*** Begin section ***
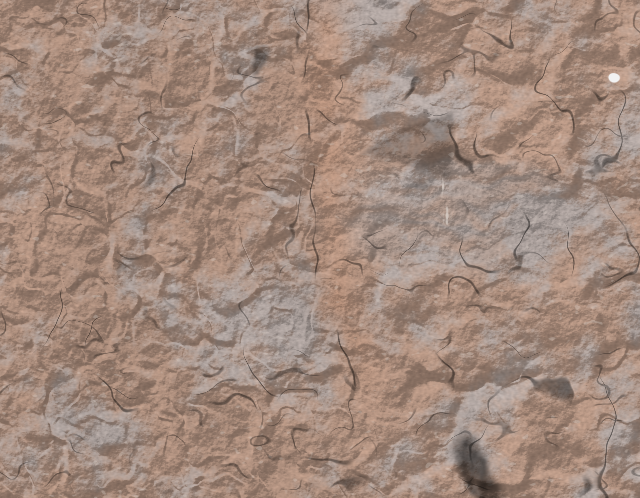
Give the GLSL for this texture, as a WebGL 2 fragment shader.

```glsl
#version 300 es
precision highp float;

uniform vec2 u_resolution;
out vec4 fragColor;

#define RUST vec3(0.655, 0.538, 0.472)
#define SLATE vec3(0.625, 0.585, 0.570)
#define OCHRE vec3(0.690, 0.540, 0.455)
#define CHALK vec3(0.84, 0.80, 0.77)
#define LIGHT_DIR vec2(-0.45, 0.89)
#define CONTRAST 0.20
#define FACET_SHARPNESS 11.0
#define WARP 0.035
#define CRACK_WIDTH 0.0018
#define GRAIN 0.075

vec2 hash2(vec2 p) {
    vec3 q = fract(p.xyx * vec3(0.1031, 0.1030, 0.0973));
    q += dot(q, q.yzx + 33.33);
    return fract((q.xx + q.yz) * q.zy);
}

float corner(vec2 cell, vec2 offset) {
    return dot(hash2(cell) * 2.0 - 1.0, offset);
}

// Gradient noise, roughly -1 to 1
float noise(vec2 p) {
    vec2 i = floor(p), f = p - i, e = vec2(0.0, 1.0);
    vec2 u = f * f * f * (f * (f * 6.0 - 15.0) + 10.0);
    float low = mix(corner(i, f), corner(i + e.yx, f - e.yx), u.x);
    float high = mix(corner(i + e.xy, f - e.xy), corner(i + e.yy, f - e.yy), u.x);
    return 1.5 * mix(low, high, u.y);
}

float fbm(vec2 p) {
    float sum = 0.0, amp = 0.55;
    for (int i = 0; i < 5; i++) {
        sum += amp * noise(p);
        p = mat2(1.6, 1.2, -1.2, 1.6) * p + 17.3;
        amp *= 0.55;
    }
    return sum;
}

// Tilted planes, one per scattered cell, joined by steep ledges
float facets(vec2 p) {
    vec2 base = floor(p);
    float sum = 0.0, total = 1e-5;
    for (int y = -1; y <= 1; y++)
    for (int x = -1; x <= 1; x++) {
        vec2 cell = base + vec2(x, y);
        vec2 d = p - cell - hash2(cell);
        float weight = exp(-FACET_SHARPNESS * dot(d, d));
        vec2 tilt = hash2(cell + 31.7) * 2.0 - 1.0;
        sum += weight * (dot(tilt, d) + 0.45 * hash2(cell + 77.1).x);
        total += weight;
    }
    return sum / total;
}

// Signed distance to the steep seam between rugged and blocky rock
float seamOffset(vec2 p) {
    float bend = p.y - 0.75;
    return p.x - 0.61 - 0.35 * bend * bend - 0.025 * noise(vec2(p.y * 7.0, 2.5));
}

vec2 warped(vec2 p) {
    return p + WARP * vec2(noise(p * 9.0) + 0.5 * noise(p * 23.0), noise(p * 8.0 + 40.0) + 0.5 * noise(p * 25.0 + 9.0));
}

float ellipse(vec2 p, vec2 center, vec2 radius) {
    return length((p - center) / radius);
}

float calmZone(vec2 q) {
    return 1.0 - smoothstep(0.6, 1.15, ellipse(q, vec2(0.92, 0.56), vec2(0.27, 0.13)));
}

float height(vec2 p) {
    vec2 q = warped(p);
    float blocky = smoothstep(-0.03, 0.10, seamOffset(p));
    vec2 leaning = mat2(0.90, -0.35, 0.43, 0.94) * q;
    float rugged = facets(leaning * vec2(17.0, 11.0)) / 17.0 + 0.5 * facets(leaning * vec2(36.0, 27.0)) / 30.0;
    float blocks = facets(mat2(0.94, 0.34, -0.34, 0.94) * q * 7.5) / 8.5 + 0.35 * facets(q * vec2(19.0, 26.0)) / 22.0;
    blocks *= 1.0 - 0.75 * calmZone(q);
    float strata = 0.010 * noise(q * vec2(7.0, 42.0)) * blocky;
    return mix(rugged, blocks, blocky) + 0.6 * strata + 0.022 * fbm(p * 21.0);
}

// Thin broken line along the zero of a field
float crack(float field, float slope, float presence) {
    float width = CRACK_WIDTH + 0.5 / u_resolution.y;
    return (1.0 - smoothstep(0.2, 1.0, abs(field) / (slope * width))) * smoothstep(0.10, 0.35, presence);
}

void main() {
    vec2 p = gl_FragCoord.xy / u_resolution.y;
    vec2 q = warped(p);
    vec2 r = mix(p, q, 0.35);
    float seam = seamOffset(p);
    float blocky = smoothstep(-0.03, 0.10, seam);

    // Relief lit from above
    vec2 e = vec2(0.0022, 0.0);
    float h = height(p);
    vec2 slope = vec2(height(p + e.xy) - h, height(p + e.yx) - h) / e.x;
    float lit = -dot(slope, LIGHT_DIR);
    lit *= inversesqrt(1.0 + lit * lit);

    // Mineral colours
    float calm = calmZone(q);
    float streaks = noise(q * vec2(8.0, 55.0));
    float gray = smoothstep(-0.12, 0.50, fbm(p * 4.5 + 3.0) + 0.45 * fbm(p * 19.0) + 0.16 * lit);
    gray = clamp(gray + calm * (0.6 + 0.5 * streaks), 0.0, 1.0);
    float band = exp(-pow((seam - 0.035) / 0.045, 2.0)) * smoothstep(0.1, 0.4, p.y);
    vec3 color = mix(RUST, SLATE, gray);
    color = mix(color, OCHRE, 0.75 * band * (0.7 + 0.5 * noise(p * 17.0)));
    color *= 1.0 + 0.06 * fbm(p * 3.0 + 60.0) + 0.03 * blocky;

    // Shading, grain and pale flecks
    color *= 1.0 + CONTRAST * lit * (lit < 0.0 ? 1.15 : 0.65);
    color *= 1.0 + GRAIN * (noise(p * 125.0) + 0.7 * noise(p * vec2(150.0, 260.0)));
    float flecks = smoothstep(0.45, 0.75, noise(p * vec2(60.0, 95.0)) + 0.25 * noise(p * 7.0));
    color = mix(color, CHALK, 0.35 * flecks);

    // Overhang and hollows
    float across = r.x - 0.72;
    float under = smoothstep(-0.008, 0.008, 0.69 + 0.49 * across - r.y) * smoothstep(-0.012, 0.012, r.y - 0.69 + 0.26 * across);
    under *= 1.0 - smoothstep(0.18, 0.195, across);
    color *= 1.0 - 0.22 * under;
    float hollow = 1.0 - smoothstep(0.55, 1.15, ellipse(r + vec2(0.35 * (r.y - 0.05), 0.0), vec2(0.96, 0.045), vec2(0.042, 0.085)));
    hollow = max(hollow, 0.7 - 0.7 * smoothstep(0.3, 1.1, ellipse(q, vec2(0.53, 0.875), vec2(0.022, 0.045))));
    color *= 1.0 - hollow * (0.5 + 0.2 * noise(p * 55.0));

    // Cracks
    float lines = crack(seam + 0.012 * noise(p * 22.0), 1.0, 0.2 + noise(vec2(p.y * 9.0, 5.0)));
    lines = max(lines, crack(noise(q * vec2(9.0, 5.0) + 12.0), 8.0, noise(p * 7.0 + 80.0)));
    lines = max(lines, 0.7 * crack(noise(q * vec2(10.0, 19.0) + 50.0), 16.0, noise(p * 11.0 + 20.0)));
    color *= 1.0 - 0.42 * lines;

    // Pale drips and a bright chip
    float drips = smoothstep(0.15, 0.5, noise(p * vec2(130.0, 22.0)) + 0.3 * noise(p * 90.0));
    drips *= 1.0 - smoothstep(0.5, 1.0, ellipse(p, vec2(0.89, 0.585), vec2(0.022, 0.075)));
    float chip = 1.0 - smoothstep(0.8, 1.1, ellipse(r, vec2(1.234, 0.838), vec2(0.012, 0.010)));
    color = mix(color, CHALK, 0.85 * drips);
    color = mix(color, vec3(0.95), chip);

    fragColor = vec4(clamp(color, 0.0, 1.0), 1.0);
}
```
*** End section ***
▸ EXERCISE AIM
Output the material above word for word. Leave out its images.

▸ SOLUTION TO THIS PROBLEM
Give the GLSL for this texture, as a WebGL 2 fragment shader.

```glsl
#version 300 es
precision highp float;

uniform vec2 u_resolution;
out vec4 fragColor;

#define RUST vec3(0.655, 0.538, 0.472)
#define SLATE vec3(0.625, 0.585, 0.570)
#define OCHRE vec3(0.690, 0.540, 0.455)
#define CHALK vec3(0.84, 0.80, 0.77)
#define LIGHT_DIR vec2(-0.45, 0.89)
#define CONTRAST 0.20
#define FACET_SHARPNESS 11.0
#define WARP 0.035
#define CRACK_WIDTH 0.0018
#define GRAIN 0.075

vec2 hash2(vec2 p) {
    vec3 q = fract(p.xyx * vec3(0.1031, 0.1030, 0.0973));
    q += dot(q, q.yzx + 33.33);
    return fract((q.xx + q.yz) * q.zy);
}

float corner(vec2 cell, vec2 offset) {
    return dot(hash2(cell) * 2.0 - 1.0, offset);
}

// Gradient noise, roughly -1 to 1
float noise(vec2 p) {
    vec2 i = floor(p), f = p - i, e = vec2(0.0, 1.0);
    vec2 u = f * f * f * (f * (f * 6.0 - 15.0) + 10.0);
    float low = mix(corner(i, f), corner(i + e.yx, f - e.yx), u.x);
    float high = mix(corner(i + e.xy, f - e.xy), corner(i + e.yy, f - e.yy), u.x);
    return 1.5 * mix(low, high, u.y);
}

float fbm(vec2 p) {
    float sum = 0.0, amp = 0.55;
    for (int i = 0; i < 5; i++) {
        sum += amp * noise(p);
        p = mat2(1.6, 1.2, -1.2, 1.6) * p + 17.3;
        amp *= 0.55;
    }
    return sum;
}

// Tilted planes, one per scattered cell, joined by steep ledges
float facets(vec2 p) {
    vec2 base = floor(p);
    float sum = 0.0, total = 1e-5;
    for (int y = -1; y <= 1; y++)
    for (int x = -1; x <= 1; x++) {
        vec2 cell = base + vec2(x, y);
        vec2 d = p - cell - hash2(cell);
        float weight = exp(-FACET_SHARPNESS * dot(d, d));
        vec2 tilt = hash2(cell + 31.7) * 2.0 - 1.0;
        sum += weight * (dot(tilt, d) + 0.45 * hash2(cell + 77.1).x);
        total += weight;
    }
    return sum / total;
}

// Signed distance to the steep seam between rugged and blocky rock
float seamOffset(vec2 p) {
    float bend = p.y - 0.75;
    return p.x - 0.61 - 0.35 * bend * bend - 0.025 * noise(vec2(p.y * 7.0, 2.5));
}

vec2 warped(vec2 p) {
    return p + WARP * vec2(noise(p * 9.0) + 0.5 * noise(p * 23.0), noise(p * 8.0 + 40.0) + 0.5 * noise(p * 25.0 + 9.0));
}

float ellipse(vec2 p, vec2 center, vec2 radius) {
    return length((p - center) / radius);
}

float calmZone(vec2 q) {
    return 1.0 - smoothstep(0.6, 1.15, ellipse(q, vec2(0.92, 0.56), vec2(0.27, 0.13)));
}

float height(vec2 p) {
    vec2 q = warped(p);
    float blocky = smoothstep(-0.03, 0.10, seamOffset(p));
    vec2 leaning = mat2(0.90, -0.35, 0.43, 0.94) * q;
    float rugged = facets(leaning * vec2(17.0, 11.0)) / 17.0 + 0.5 * facets(leaning * vec2(36.0, 27.0)) / 30.0;
    float blocks = facets(mat2(0.94, 0.34, -0.34, 0.94) * q * 7.5) / 8.5 + 0.35 * facets(q * vec2(19.0, 26.0)) / 22.0;
    blocks *= 1.0 - 0.75 * calmZone(q);
    float strata = 0.010 * noise(q * vec2(7.0, 42.0)) * blocky;
    return mix(rugged, blocks, blocky) + 0.6 * strata + 0.022 * fbm(p * 21.0);
}

// Thin broken line along the zero of a field
float crack(float field, float slope, float presence) {
    float width = CRACK_WIDTH + 0.5 / u_resolution.y;
    return (1.0 - smoothstep(0.2, 1.0, abs(field) / (slope * width))) * smoothstep(0.10, 0.35, presence);
}

void main() {
    vec2 p = gl_FragCoord.xy / u_resolution.y;
    vec2 q = warped(p);
    vec2 r = mix(p, q, 0.35);
    float seam = seamOffset(p);
    float blocky = smoothstep(-0.03, 0.10, seam);

    // Relief lit from above
    vec2 e = vec2(0.0022, 0.0);
    float h = height(p);
    vec2 slope = vec2(height(p + e.xy) - h, height(p + e.yx) - h) / e.x;
    float lit = -dot(slope, LIGHT_DIR);
    lit *= inversesqrt(1.0 + lit * lit);

    // Mineral colours
    float calm = calmZone(q);
    float streaks = noise(q * vec2(8.0, 55.0));
    float gray = smoothstep(-0.12, 0.50, fbm(p * 4.5 + 3.0) + 0.45 * fbm(p * 19.0) + 0.16 * lit);
    gray = clamp(gray + calm * (0.6 + 0.5 * streaks), 0.0, 1.0);
    float band = exp(-pow((seam - 0.035) / 0.045, 2.0)) * smoothstep(0.1, 0.4, p.y);
    vec3 color = mix(RUST, SLATE, gray);
    color = mix(color, OCHRE, 0.75 * band * (0.7 + 0.5 * noise(p * 17.0)));
    color *= 1.0 + 0.06 * fbm(p * 3.0 + 60.0) + 0.03 * blocky;

    // Shading, grain and pale flecks
    color *= 1.0 + CONTRAST * lit * (lit < 0.0 ? 1.15 : 0.65);
    color *= 1.0 + GRAIN * (noise(p * 125.0) + 0.7 * noise(p * vec2(150.0, 260.0)));
    float flecks = smoothstep(0.45, 0.75, noise(p * vec2(60.0, 95.0)) + 0.25 * noise(p * 7.0));
    color = mix(color, CHALK, 0.35 * flecks);

    // Overhang and hollows
    float across = r.x - 0.72;
    float under = smoothstep(-0.008, 0.008, 0.69 + 0.49 * across - r.y) * smoothstep(-0.012, 0.012, r.y - 0.69 + 0.26 * across);
    under *= 1.0 - smoothstep(0.18, 0.195, across);
    color *= 1.0 - 0.22 * under;
    float hollow = 1.0 - smoothstep(0.55, 1.15, ellipse(r + vec2(0.35 * (r.y - 0.05), 0.0), vec2(0.96, 0.045), vec2(0.042, 0.085)));
    hollow = max(hollow, 0.7 - 0.7 * smoothstep(0.3, 1.1, ellipse(q, vec2(0.53, 0.875), vec2(0.022, 0.045))));
    color *= 1.0 - hollow * (0.5 + 0.2 * noise(p * 55.0));

    // Cracks
    float lines = crack(seam + 0.012 * noise(p * 22.0), 1.0, 0.2 + noise(vec2(p.y * 9.0, 5.0)));
    lines = max(lines, crack(noise(q * vec2(9.0, 5.0) + 12.0), 8.0, noise(p * 7.0 + 80.0)));
    lines = max(lines, 0.7 * crack(noise(q * vec2(10.0, 19.0) + 50.0), 16.0, noise(p * 11.0 + 20.0)));
    color *= 1.0 - 0.42 * lines;

    // Pale drips and a bright chip
    float drips = smoothstep(0.15, 0.5, noise(p * vec2(130.0, 22.0)) + 0.3 * noise(p * 90.0));
    drips *= 1.0 - smoothstep(0.5, 1.0, ellipse(p, vec2(0.89, 0.585), vec2(0.022, 0.075)));
    float chip = 1.0 - smoothstep(0.8, 1.1, ellipse(r, vec2(1.234, 0.838), vec2(0.012, 0.010)));
    color = mix(color, CHALK, 0.85 * drips);
    color = mix(color, vec3(0.95), chip);

    fragColor = vec4(clamp(color, 0.0, 1.0), 1.0);
}
```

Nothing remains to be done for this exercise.